If you want to restructure your loan, you have a few options. You can recast, refinance, or just pay down your loan. Two of these options, the mortgage recast and refinance, require the help of a lender. The third option – paying down your loan, can be done on your own.
We explore all three options for you below.
What is a Mortgage Recast?
You may have never heard of the mortgage recast. That’s because most people refinance; it’s all they know. The recast, however, may save you more interest in the long run and cost you less in closing costs. It’s not the right choice for everyone though, as it requires a lump sum of cash to make it work.
When you recast your mortgage, you significantly pay down the principal balance.
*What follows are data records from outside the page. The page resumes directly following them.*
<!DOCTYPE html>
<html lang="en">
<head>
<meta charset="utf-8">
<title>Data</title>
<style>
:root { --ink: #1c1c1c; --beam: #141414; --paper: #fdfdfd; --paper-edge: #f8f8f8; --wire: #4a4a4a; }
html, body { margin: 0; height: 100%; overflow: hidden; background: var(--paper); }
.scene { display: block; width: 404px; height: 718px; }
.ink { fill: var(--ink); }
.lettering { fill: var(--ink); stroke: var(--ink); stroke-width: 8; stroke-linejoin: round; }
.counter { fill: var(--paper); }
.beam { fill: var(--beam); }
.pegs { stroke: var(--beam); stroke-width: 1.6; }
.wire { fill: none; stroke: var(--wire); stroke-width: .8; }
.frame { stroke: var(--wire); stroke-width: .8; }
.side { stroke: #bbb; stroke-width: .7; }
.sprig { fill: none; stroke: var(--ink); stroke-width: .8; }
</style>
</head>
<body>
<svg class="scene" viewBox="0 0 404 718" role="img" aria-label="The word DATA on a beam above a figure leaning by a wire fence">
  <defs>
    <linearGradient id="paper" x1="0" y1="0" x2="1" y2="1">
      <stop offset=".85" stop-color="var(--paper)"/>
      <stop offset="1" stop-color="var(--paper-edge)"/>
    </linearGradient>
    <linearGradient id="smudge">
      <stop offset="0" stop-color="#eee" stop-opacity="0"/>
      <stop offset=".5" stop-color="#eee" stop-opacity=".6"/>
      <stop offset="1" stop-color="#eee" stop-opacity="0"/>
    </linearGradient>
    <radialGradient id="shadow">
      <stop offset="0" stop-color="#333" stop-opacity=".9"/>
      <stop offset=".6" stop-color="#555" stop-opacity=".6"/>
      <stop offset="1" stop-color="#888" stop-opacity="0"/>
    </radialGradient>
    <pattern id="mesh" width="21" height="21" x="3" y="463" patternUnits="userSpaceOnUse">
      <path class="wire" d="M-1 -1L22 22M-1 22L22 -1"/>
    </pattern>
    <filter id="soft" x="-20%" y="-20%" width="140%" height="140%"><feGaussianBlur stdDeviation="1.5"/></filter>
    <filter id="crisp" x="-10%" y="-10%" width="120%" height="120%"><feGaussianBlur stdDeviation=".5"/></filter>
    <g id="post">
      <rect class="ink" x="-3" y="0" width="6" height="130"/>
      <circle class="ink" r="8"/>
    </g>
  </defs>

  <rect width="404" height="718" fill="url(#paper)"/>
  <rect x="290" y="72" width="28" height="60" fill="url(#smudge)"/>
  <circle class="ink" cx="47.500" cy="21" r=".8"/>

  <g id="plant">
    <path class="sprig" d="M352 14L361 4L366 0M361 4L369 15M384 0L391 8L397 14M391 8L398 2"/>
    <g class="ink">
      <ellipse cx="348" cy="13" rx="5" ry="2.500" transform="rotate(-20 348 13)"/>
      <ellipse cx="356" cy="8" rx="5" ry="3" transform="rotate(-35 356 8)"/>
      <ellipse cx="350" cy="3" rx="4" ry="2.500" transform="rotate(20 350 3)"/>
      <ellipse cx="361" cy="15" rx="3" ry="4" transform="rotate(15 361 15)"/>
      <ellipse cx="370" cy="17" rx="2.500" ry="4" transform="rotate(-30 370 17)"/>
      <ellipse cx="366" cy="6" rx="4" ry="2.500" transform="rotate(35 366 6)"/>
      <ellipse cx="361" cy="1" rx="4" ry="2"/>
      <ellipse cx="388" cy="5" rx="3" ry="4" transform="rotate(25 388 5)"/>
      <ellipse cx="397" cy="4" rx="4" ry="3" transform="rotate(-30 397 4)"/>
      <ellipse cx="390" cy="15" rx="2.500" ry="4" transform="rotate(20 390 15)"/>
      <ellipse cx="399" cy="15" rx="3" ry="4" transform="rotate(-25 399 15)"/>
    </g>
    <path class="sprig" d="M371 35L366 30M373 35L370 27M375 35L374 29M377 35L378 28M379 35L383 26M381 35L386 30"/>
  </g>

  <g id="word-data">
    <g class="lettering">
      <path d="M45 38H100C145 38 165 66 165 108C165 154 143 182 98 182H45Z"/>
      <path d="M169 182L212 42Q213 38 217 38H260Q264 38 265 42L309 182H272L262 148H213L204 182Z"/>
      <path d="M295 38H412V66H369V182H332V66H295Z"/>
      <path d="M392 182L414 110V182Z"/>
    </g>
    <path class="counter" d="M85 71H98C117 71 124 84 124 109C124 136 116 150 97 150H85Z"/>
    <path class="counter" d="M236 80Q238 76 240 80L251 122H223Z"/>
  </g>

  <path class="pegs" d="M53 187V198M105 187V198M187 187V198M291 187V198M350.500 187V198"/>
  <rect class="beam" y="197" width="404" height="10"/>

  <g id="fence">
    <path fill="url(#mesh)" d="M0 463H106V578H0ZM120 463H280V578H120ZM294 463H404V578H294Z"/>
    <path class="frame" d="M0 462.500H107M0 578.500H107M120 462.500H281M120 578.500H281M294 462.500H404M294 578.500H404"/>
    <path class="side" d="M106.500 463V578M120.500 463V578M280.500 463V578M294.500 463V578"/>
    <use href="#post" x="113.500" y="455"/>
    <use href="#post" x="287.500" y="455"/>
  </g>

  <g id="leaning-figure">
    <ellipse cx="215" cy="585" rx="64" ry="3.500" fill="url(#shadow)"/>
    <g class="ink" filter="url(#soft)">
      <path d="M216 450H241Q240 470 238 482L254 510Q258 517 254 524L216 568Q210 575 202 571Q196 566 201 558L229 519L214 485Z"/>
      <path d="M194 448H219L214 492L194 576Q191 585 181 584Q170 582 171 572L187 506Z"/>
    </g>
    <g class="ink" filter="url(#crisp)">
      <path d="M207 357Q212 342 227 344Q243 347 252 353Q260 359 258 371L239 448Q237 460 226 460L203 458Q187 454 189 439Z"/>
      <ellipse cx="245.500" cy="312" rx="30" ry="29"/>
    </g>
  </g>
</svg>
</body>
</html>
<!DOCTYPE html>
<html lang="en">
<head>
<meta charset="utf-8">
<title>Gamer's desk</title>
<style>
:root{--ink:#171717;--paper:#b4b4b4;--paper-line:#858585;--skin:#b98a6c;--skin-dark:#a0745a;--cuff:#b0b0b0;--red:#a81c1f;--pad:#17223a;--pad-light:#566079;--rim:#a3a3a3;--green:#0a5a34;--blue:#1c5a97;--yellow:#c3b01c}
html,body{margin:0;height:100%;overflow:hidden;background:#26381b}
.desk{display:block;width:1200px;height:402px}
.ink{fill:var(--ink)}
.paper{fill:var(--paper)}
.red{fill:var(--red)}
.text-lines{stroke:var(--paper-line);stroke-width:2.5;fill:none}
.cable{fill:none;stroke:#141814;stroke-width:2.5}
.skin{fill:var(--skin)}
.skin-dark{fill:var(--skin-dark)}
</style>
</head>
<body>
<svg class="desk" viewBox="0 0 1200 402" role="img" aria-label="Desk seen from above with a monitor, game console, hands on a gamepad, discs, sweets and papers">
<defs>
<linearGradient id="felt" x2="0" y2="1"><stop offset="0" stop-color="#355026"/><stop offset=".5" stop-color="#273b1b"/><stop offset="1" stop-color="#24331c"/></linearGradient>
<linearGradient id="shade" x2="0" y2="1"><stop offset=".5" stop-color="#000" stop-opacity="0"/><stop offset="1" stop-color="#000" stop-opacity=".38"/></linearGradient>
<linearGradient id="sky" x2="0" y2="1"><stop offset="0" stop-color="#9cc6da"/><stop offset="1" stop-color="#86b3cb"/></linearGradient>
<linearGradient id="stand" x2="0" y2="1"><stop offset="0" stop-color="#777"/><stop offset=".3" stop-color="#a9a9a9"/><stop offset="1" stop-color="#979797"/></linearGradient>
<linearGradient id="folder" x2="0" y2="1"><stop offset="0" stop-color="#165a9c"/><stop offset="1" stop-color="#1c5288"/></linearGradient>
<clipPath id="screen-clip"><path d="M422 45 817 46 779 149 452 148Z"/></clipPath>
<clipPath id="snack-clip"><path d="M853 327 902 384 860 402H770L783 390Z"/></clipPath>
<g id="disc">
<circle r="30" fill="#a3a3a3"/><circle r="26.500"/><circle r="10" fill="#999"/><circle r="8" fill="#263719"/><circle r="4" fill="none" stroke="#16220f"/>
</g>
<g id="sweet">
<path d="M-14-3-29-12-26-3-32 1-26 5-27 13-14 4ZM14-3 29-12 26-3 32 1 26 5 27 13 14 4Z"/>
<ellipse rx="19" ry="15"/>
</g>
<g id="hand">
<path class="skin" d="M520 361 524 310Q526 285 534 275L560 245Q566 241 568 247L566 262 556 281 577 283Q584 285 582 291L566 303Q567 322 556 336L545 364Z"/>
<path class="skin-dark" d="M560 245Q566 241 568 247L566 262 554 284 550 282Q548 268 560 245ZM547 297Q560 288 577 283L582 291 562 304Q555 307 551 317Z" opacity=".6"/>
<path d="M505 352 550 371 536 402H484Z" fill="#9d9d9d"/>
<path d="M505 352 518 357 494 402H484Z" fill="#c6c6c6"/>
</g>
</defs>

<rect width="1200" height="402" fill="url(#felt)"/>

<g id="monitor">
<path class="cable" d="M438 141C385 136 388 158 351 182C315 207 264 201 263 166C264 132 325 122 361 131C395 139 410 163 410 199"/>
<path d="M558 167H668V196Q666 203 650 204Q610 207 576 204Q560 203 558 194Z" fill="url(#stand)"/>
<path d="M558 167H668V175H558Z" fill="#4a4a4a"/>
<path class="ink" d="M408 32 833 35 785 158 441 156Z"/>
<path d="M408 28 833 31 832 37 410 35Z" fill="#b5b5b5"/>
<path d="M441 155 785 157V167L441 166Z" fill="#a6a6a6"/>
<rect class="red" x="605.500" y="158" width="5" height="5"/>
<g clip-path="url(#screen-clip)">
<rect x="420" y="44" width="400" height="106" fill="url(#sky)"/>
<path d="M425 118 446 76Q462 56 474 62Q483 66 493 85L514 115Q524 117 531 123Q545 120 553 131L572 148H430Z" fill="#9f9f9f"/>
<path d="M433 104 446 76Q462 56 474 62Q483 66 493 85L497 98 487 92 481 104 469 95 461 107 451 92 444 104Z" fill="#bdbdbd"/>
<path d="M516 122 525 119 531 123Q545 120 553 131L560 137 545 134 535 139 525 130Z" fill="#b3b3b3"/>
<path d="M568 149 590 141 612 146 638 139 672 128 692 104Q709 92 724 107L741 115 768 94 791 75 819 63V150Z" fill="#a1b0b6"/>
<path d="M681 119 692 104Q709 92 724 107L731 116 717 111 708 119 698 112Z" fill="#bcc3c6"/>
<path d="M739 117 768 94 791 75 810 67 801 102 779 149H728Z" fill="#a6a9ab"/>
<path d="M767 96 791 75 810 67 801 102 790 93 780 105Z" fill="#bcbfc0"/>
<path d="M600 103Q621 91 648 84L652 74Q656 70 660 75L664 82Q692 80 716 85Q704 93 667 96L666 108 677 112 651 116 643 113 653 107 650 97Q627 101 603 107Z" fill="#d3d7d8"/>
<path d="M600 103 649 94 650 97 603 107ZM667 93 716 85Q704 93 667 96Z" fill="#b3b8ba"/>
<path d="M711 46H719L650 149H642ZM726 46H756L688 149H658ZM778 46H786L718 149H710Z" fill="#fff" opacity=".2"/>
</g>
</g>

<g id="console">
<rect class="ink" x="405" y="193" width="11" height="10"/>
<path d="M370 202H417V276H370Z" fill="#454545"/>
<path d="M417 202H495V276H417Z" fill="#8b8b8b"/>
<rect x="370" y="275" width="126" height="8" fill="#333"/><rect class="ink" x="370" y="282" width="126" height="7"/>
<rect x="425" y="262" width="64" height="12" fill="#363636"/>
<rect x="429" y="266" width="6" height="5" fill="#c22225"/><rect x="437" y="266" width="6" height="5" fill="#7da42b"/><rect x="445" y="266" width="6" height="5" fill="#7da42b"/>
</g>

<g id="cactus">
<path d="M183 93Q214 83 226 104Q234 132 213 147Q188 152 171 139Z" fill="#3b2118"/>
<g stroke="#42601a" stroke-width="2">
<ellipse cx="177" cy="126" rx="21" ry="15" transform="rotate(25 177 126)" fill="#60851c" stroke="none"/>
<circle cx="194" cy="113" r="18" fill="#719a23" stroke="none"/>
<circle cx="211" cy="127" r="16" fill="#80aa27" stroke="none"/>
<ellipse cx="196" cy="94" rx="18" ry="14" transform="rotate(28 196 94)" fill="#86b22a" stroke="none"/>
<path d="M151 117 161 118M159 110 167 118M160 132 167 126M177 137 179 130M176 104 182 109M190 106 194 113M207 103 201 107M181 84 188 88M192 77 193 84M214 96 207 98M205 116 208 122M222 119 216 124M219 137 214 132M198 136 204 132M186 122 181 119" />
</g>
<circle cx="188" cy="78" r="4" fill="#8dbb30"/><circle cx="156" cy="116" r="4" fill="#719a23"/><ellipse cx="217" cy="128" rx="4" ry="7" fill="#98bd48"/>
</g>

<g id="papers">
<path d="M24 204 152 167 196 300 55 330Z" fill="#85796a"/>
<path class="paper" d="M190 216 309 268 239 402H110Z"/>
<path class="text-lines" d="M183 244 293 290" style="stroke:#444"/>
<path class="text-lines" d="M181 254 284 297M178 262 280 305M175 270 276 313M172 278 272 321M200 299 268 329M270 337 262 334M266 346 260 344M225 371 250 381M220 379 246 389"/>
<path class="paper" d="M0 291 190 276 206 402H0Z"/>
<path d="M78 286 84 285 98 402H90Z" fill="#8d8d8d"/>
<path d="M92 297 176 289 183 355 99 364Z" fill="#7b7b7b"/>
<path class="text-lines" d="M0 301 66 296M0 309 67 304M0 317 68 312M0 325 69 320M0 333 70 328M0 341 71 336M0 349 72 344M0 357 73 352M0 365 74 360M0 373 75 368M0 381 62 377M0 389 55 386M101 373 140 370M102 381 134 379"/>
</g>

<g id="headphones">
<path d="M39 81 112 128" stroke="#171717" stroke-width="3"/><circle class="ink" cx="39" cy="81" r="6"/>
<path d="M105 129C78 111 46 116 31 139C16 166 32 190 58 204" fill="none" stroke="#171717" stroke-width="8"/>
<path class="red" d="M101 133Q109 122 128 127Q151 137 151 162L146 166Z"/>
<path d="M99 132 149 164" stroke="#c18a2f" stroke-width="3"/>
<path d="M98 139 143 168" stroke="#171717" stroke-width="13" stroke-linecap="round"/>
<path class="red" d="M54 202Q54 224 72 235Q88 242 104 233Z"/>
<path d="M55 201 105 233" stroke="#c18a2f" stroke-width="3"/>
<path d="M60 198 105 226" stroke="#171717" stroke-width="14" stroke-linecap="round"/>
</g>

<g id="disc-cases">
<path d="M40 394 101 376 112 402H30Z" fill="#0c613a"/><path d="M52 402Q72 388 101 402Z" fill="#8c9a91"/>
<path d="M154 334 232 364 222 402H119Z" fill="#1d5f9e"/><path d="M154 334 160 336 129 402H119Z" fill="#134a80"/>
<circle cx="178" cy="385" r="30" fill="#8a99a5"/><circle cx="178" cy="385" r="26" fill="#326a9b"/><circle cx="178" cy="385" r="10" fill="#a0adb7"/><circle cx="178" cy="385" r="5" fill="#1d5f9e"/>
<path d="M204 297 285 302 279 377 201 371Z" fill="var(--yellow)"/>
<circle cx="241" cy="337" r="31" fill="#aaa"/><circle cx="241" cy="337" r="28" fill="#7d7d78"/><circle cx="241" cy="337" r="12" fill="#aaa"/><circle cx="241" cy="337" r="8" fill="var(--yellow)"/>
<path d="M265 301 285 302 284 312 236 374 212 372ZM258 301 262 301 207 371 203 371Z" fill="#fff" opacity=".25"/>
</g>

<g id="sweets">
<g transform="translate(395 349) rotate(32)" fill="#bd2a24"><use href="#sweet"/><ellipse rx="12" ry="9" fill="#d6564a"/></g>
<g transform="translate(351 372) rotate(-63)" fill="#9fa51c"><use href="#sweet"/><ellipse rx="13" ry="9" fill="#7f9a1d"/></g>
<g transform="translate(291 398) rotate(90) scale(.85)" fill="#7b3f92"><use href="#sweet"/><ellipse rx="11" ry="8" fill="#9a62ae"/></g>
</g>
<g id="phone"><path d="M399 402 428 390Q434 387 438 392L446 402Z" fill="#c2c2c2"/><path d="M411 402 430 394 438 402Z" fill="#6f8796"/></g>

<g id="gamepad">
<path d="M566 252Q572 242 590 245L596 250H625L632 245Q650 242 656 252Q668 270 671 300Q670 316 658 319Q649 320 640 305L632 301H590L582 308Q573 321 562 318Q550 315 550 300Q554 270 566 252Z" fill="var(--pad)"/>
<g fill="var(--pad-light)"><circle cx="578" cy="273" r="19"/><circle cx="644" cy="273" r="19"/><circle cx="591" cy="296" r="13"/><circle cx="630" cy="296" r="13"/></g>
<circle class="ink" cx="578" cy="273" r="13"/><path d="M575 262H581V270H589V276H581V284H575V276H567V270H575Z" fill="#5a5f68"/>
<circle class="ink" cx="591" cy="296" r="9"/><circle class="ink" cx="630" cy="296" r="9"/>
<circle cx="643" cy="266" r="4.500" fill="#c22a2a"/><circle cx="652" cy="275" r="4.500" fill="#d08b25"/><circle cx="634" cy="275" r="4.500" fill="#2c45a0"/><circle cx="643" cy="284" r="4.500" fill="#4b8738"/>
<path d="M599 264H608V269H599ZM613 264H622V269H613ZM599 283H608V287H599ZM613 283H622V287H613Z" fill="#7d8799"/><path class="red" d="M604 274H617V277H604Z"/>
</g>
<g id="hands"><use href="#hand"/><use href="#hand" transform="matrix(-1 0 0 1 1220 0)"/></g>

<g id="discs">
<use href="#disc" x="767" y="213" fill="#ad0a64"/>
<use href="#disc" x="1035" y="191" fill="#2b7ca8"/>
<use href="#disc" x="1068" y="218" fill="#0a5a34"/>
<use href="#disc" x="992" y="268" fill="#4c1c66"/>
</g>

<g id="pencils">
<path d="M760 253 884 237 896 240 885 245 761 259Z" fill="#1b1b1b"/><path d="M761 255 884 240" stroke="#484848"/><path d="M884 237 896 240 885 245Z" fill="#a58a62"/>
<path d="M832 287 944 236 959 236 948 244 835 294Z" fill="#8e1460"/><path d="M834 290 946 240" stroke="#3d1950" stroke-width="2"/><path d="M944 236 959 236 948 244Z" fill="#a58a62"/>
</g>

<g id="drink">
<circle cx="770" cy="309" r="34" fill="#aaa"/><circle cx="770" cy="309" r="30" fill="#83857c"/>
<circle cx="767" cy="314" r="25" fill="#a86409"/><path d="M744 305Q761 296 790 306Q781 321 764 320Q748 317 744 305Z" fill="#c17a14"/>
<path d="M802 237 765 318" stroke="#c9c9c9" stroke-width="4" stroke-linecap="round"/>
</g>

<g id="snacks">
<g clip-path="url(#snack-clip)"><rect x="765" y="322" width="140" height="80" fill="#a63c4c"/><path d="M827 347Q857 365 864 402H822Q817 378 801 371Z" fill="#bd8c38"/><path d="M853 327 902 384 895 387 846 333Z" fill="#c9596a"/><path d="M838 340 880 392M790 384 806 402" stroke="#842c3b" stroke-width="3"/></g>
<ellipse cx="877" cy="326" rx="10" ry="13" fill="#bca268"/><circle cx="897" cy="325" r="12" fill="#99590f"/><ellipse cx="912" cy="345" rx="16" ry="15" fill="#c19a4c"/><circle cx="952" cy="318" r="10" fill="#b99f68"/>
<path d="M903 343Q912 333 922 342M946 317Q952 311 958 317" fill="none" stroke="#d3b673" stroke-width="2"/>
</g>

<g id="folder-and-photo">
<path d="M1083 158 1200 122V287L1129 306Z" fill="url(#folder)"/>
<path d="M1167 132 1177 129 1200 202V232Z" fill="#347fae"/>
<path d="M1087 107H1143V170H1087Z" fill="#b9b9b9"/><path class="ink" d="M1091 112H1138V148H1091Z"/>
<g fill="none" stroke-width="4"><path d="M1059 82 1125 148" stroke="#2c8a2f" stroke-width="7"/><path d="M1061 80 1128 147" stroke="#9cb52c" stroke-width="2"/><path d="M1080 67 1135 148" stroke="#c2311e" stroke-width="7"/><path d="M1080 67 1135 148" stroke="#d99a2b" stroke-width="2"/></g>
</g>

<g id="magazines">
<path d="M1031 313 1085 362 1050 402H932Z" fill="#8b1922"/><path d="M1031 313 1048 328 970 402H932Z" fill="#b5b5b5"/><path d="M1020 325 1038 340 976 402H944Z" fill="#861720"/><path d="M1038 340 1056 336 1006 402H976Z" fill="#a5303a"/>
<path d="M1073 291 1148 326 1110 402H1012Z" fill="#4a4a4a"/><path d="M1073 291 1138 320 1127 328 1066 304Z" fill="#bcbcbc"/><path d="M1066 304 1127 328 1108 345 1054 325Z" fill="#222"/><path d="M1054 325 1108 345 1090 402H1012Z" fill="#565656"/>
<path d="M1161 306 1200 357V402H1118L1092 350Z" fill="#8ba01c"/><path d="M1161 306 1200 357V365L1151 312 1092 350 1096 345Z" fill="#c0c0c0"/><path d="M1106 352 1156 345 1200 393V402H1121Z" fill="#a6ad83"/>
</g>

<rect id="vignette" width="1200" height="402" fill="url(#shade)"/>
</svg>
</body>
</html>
You can do this with one lump sum or over a longer period of time with extra payments. Once you have the principal paid down quite a bit, you can ask your mortgage lender to ‘recast’ your loan. Another way to think about it is to ‘re-amortize’ your loan. In other words, the lender will take the new balance and determine appropriate payments given the interest rate you already had as well as the remaining term on the loan.
The benefit of this option is the lower amount of interest you’ll pay. Because your new loan balance is lower than the original principal balance, the interest you pay each month will be lower as will the total interest paid. Because the payment is lower, you will also save money each month/year.
What is a Mortgage Refinance?
You probably know what a mortgage refinance is, but we’ll cover the basics here. When you refinance you take out a completely different loan. It doesn’t even have to be with the same lender. You are free to get the loan from any lender that will approve you.
When you refinance you pay off the original loan and take out a new loan. This new loan will have its own interest rate and term. You may start your term all over again or opt for a shorter term to keep yourself on track in your quest to become mortgage free.
If you refinance to save money, hopefully, you secure a lower interest rate and better term. Keep in mind, if you go from a 30-year term to a lower term, say 15-year term, your payments may be higher. This is because you’ll pay a greater amount of principal each month. Look closely at the amount of interest you pay per month to see if it’s truly a savings. The interest is where the loan usually ends up costing you more.
What Should you Choose?
Deciding whether a mortgage recast or refinance is a better option is a personal decision. Consider the following factors:
- Do you have the money to significantly pay down your loan balance? Each lender has a different requirement regarding how much you must pay down before you can request a mortgage recast. Keep in mind, you can make a lump sum payment or make extra payments along the way to bring the balance down.
- Do you have the money to pay closing costs if you refinance? A recast costs very little; the lender may charge a small fee to do it, but nothing compared to taking out a new loan. Closing costs on a refinance could cost you as much as 5% of the loan amount.
- Do you want to start your term over again? If you refinance, you will take on a new term, starting from square one. If you refinance into a shorter term, you don’t have to worry about starting from scratch, though. If you recast the mortgage, you also don’t reset the term; you just change your payment.
Answering these questions will help you decide which option works best for you. Ideally, if your goal is to decrease the amount of interest you pay, a mortgage recast would work best. If you don’t have the funds to pay the balance down enough, though, refinancing can work. You just have to find the program that will lower your interest enough that makes paying the closing costs and staring a new term worth it.